Data listing -
.....

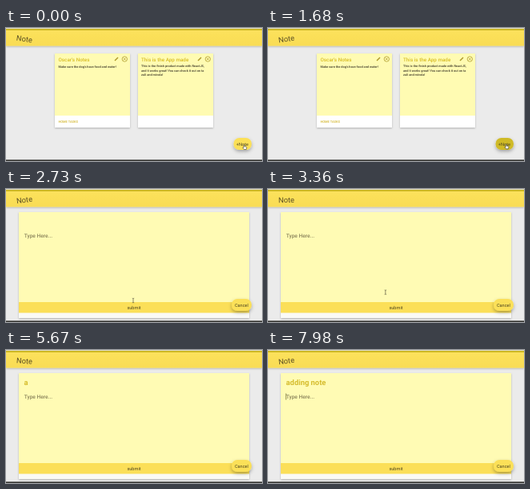
An HTML page that plays this animation: 320 by 167 pixels, repeating every 8000 ms.

```html
<!DOCTYPE html>
<html lang="en">
<head>
<meta charset="utf-8">
<title>Note</title>
<style>
html, body { margin: 0; width: 100%; height: 100%; overflow: hidden; background: #ebebeb; }
svg { display: block; width: 100vw; height: 100vh; font-family: Roboto, "Open Sans", sans-serif; text-rendering: geometricPrecision; }
text { white-space: pre; }
.title { font-size: 6.3px; font-weight: 500; fill: #d7bd24; }
.body { font-size: 3.9px; font-weight: 700; fill: #57533a; }
.tag { font-size: 4px; font-weight: 500; fill: #d2b52c; }
.label { font-size: 5.6px; fill: #4f4720; text-anchor: middle; }
.icon { fill: none; stroke: #ad982a; stroke-width: .75; }
</style>
</head>
<body>
<svg viewBox="0 0 320 167">
  <defs>
    <filter id="shadow" x="-20%" y="-20%" width="140%" height="150%">
      <feDropShadow dx="0" dy="1" stdDeviation="1" flood-opacity=".25"/>
    </filter>
    <filter id="lift" x="-40%" y="-40%" width="180%" height="220%">
      <feDropShadow dx="0" dy="2" stdDeviation="2" flood-opacity=".32"/>
    </filter>
    <linearGradient id="bar" x2="0" y2="1">
      <stop stop-color="#fce25c"/><stop offset="1" stop-color="#f9dc55"/>
    </linearGradient>
    <clipPath id="titleClip"><rect x="165" y="32" width="64.5" height="20"/></clipPath>
    <g id="tools" class="icon">
      <path d="M-2 2 L2 -2" stroke-width="1.5"/>
      <circle cx="10.3" r="3.2"/>
      <path d="M8.9 -1.4 l2.8 2.8 m0 -2.8 l-2.8 2.8"/>
    </g>
  </defs>

  <rect width="320" height="167" fill="#ebebeb"/>
  <g filter="url(#shadow)">
    <rect y="1" width="320" height="21.5" fill="url(#bar)"/>
  </g>
  <rect width="320" height="1" fill="#dcdac6"/>
  <rect y="1" width="320" height="2" fill="#cdb824"/>
  <text id="brand" x="23" y="17" font-size="9.4" text-anchor="middle" fill="#5c5024">Note</text>

  <g id="list">
    <g filter="url(#shadow)">
      <rect x="61" y="32" width="94" height="93" fill="#fff"/>
      <rect x="165" y="32" width="94" height="93" fill="#fff"/>
    </g>
    <path d="M61 32h94v78h-94z M165 32h94v78h-94z" fill="#fffbb2"/>
    <text class="title" x="65.5" y="42">Oscar's Notes</text>
    <text class="body" x="65.5" y="49.5">Make sure the dog's have food and water!</text>
    <text class="tag" x="65.5" y="119">HOME TASKS</text>
    <use href="#tools" x="138" y="39"/>
    <text class="title" x="169" y="42" clip-path="url(#titleClip)">This is the App made with</text>
    <text class="body" y="49.3">
      <tspan x="169">This is the finish product made with ReactJS,</tspan>
      <tspan x="169" dy="5.5">and it works great! You can check it out on ta</tspan>
      <tspan x="169" dy="5.5">zuli and mivola!</tspan>
    </text>
    <use href="#tools" x="242" y="39"/>
  </g>

  <g id="editor">
    <rect x="16" y="29" width="288" height="133" fill="#fafaf6" filter="url(#shadow)"/>
    <rect x="16" y="29" width="288" height="113" fill="#fffbb4"/>
    <rect x="16" y="142" width="288" height="13.5" fill="#fbdf58"/>
    <text class="label" x="160" y="150.8">submit</text>
    <text id="draft" x="22.6" y="44" font-size="9.4" font-weight="700" fill="#d6bd2f"></text>
    <text x="22.7" y="61" font-size="6.6" font-weight="500" fill="#89835a">Type Here...</text>
    <rect id="caret" width=".7" fill="#6d672f"/>
  </g>

  <rect y="165.4" width="320" height="1.6" fill="#33332f"/>
  <rect id="button" y="138" height="15" rx="7.2" filter="url(#lift)"/>
  <text id="buttonLabel" class="label" y="147.6"></text>

  <path id="hand" d="M-.8 -2 q.8 -.8 1.2 .2 v1.5 l2 .6 q.7 .4 .4 1.5 l-.6 1.7 h-2.6 l-1.8 -2.2 q.2 -.7 1.4 -.1z" fill="#fff" stroke="#222" stroke-width=".55"/>
  <path id="beam" d="M-1.2 -2.8 q1.2 0 1.2 .7 v4.2 q0 .7 -1.2 .7 M1.2 -2.8 q-1.2 0 -1.2 .7 M0 2.1 q0 .7 1.2 .7" fill="none" stroke="#55523c" stroke-width=".65"/>
</svg>
<script>
const LOOP = 8000, STEP = 70;
const OPEN = 1750, FOCUS = 4200, TYPE = 5390, TAB = 7770;
const SWING = { half: 2600, left: 2130, angle: 10 };
const DRAFT = "adding note";
const KEY_TIMES = [TYPE, 5740, 5950, 6160, 6370, 6510, 6650, 6860, 7000, 7140, 7350];
const POINTER = [[0, 298, 149], [840, 298, 149], [1260, 298, 148.3], [2380, 298, 148.3],
  [2730, 159, 140], [3220, 159, 140], [3920, 42, 40], [4410, 42, 40], [4620, 46, 41]];

const el = id => document.getElementById(id);
const show = (node, on) => node.setAttribute("visibility", on ? "visible" : "hidden");
const set = (node, attrs) => {
  for (const key in attrs) node.setAttribute(key, attrs[key]);
};
const progress = (t, a, b) => Math.min(1, Math.max(0, (t - a) / (b - a)));
const ease = p => p * p * (3 - 2 * p);
const mix = (a, b, p) => a + (b - a) * p;

const [brand, list, editor, draft, caret, button, buttonLabel, hand, beam] =
  ["brand", "list", "editor", "draft", "caret", "button", "buttonLabel", "hand", "beam"].map(el);

function pointerAt(t) {
  const next = POINTER.findIndex(p => p[0] > t);
  if (next < 0) return POINTER.at(-1).slice(1);
  const a = POINTER[next - 1], b = POINTER[next];
  const p = ease(progress(t, a[0], b[0]));
  return [mix(a[1], b[1], p), mix(a[2], b[2], p)];
}

function drawButton(t, opened) {
  const hover = progress(t, 1120, 1540) * (1 - progress(t, 2380, 2660));
  const light = [251, 224, 88], dark = [207, 186, 40];
  const x = opened ? 282 : 284.5;
  set(button, {
    x, width: 307 - x,
    fill: `rgb(${light.map((c, i) => Math.round(mix(c, dark[i], hover)))})`
  });
  buttonLabel.setAttribute("x", opened ? 294.4 : 295.4);
  buttonLabel.textContent = opened ? "Cancel" : "+Note";
}

function drawDraft(t) {
  const count = KEY_TIMES.filter(k => k <= t).length;
  draft.textContent = DRAFT.slice(0, count);
  const inBody = t >= TAB;
  const blinkOn = t < 4480 || (t >= 5040 && t < 5600) || t >= 5740;
  const width = count ? draft.getComputedTextLength() : 0;
  set(caret, {
    x: inBody ? 22.2 : 22.4 + width,
    y: inBody ? 54.5 : 36,
    height: inBody ? 8 : 9.5
  });
  show(caret, t >= FOCUS && blinkOn);
}

function draw(time) {
  const t = Math.floor((time % LOOP) / STEP) * STEP;
  const opened = t >= OPEN;
  const angle = -SWING.angle * Math.cos(Math.PI * (t - SWING.left) / SWING.half);
  brand.setAttribute("transform", `rotate(${angle.toFixed(2)} 23 14)`);
  list.style.display = opened ? "none" : "";
  editor.style.display = opened ? "" : "none";
  drawButton(t, opened);
  if (opened) drawDraft(t);

  const [x, y] = pointerAt(t);
  const move = `translate(${x} ${y})`;
  hand.setAttribute("transform", move);
  beam.setAttribute("transform", move);
  show(hand, t < 2450);
  show(beam, t >= 2450 && t < TYPE - 210);
}

const start = performance.now();
function tick() {
  draw(performance.now() - start);
  requestAnimationFrame(tick);
}
tick();
</script>
</body>
</html>
```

.....

Aim of the exercise -
For each line above that contains the word "move", give the line as it is written.

Response to this task -
  const move = `translate(${x} ${y})`;
  hand.setAttribute("transform", move);
  beam.setAttribute("transform", move);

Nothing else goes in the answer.